Seidman Lecture on Health Policy at Harvard Medical School

October 16, 2008

Today, I will be delivering the Eighth Annual Marshall J. Seidman Lecture on Health Policy at Harvard Medical School. (Here are the slides from my talk.) The title of the lecture is "New Ideas About Human Behavior in Economics and Medicine," and it builds upon a theme I have been speaking about over the past few months: that just as the field of economics suffered for ignoring psychology for too long, so too has much of medical science and health policy largely ignored the crucial role of expectations, beliefs, and norms. (The broader lesson is that theallure of pure science -- which works beautifully in physics and some other fields -- can go astray when the subject involves human beings.) The placebo effect is perhaps the most compelling example -- onethat tends to be dismissed as a statistical annoyance rather than examined in and of itself, even though it is often more potent empirically.

Greater emphasis on the psychological and sociological influences on human health could lead to improvements in many areas of health care and medicine. For example, ICU doctors in Michigan drastically reduced the rate of infections associated with catheterizations through a shift in professional norms brought about by the institution of a simple five-step checklist. Setting default rules that are more in tune with the realities of human behavior in such diverse settings as doctors' offices and federal nutrition programs might help to improve a range of health outcomes, from the adherence of patients to their doctors' medication regimens to the proportion of Americans eating a healthier diet and exercising more.

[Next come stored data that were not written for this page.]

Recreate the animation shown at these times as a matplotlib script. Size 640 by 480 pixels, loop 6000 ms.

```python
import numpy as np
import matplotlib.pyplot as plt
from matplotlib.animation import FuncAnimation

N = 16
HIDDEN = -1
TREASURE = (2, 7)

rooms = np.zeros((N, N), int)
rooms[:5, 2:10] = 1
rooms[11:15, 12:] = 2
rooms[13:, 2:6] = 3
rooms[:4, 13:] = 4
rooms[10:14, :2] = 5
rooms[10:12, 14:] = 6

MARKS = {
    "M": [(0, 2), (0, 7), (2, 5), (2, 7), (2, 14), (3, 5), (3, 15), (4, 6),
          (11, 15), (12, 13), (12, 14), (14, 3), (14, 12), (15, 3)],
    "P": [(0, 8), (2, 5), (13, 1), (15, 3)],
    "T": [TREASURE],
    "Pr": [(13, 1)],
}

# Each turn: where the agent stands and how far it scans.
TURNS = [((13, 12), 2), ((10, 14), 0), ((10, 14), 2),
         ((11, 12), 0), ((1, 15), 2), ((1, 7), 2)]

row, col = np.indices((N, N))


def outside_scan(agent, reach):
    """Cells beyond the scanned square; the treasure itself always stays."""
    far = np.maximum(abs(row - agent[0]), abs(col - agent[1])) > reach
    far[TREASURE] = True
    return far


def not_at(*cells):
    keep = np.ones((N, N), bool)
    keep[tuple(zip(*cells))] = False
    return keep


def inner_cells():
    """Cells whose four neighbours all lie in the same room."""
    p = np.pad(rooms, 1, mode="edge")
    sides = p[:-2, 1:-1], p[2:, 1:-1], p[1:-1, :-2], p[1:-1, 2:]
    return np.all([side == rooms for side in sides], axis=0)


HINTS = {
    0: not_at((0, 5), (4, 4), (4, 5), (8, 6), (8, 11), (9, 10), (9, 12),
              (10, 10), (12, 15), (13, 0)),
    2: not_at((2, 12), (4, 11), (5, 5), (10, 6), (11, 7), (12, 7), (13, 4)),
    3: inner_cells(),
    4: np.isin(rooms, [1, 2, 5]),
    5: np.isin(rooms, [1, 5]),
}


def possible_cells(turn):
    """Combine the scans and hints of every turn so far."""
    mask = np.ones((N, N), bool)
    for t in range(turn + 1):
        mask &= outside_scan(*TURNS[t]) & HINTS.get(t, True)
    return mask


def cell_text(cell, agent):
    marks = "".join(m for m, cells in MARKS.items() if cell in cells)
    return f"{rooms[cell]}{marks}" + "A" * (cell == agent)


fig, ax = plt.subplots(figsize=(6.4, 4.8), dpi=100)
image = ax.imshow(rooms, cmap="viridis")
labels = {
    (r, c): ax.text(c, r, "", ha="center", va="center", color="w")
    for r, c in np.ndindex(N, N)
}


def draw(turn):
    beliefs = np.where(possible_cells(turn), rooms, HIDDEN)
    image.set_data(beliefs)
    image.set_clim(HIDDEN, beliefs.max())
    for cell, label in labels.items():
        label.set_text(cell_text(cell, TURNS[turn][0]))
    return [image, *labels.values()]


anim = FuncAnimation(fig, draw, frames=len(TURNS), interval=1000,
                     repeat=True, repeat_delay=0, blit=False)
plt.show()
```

Just as economists have put behavioral insights to use in the retirement and pensions fields to boost personal savings, especially among those at the lower ends of the socioeconomic spectrum, thinking carefully about these intersections between psychology and health care is vitally important because of a pair of disturbing trends in the United States today: the rapidly rising share of the nation's income devoted to health care costs, and the growing gap in life expectancy between those at the top of the socioeconomic distribution and those at the bottom. Greater attention to the insights of behavioral economics in medical science and health policy may help to mitigate both of these trends.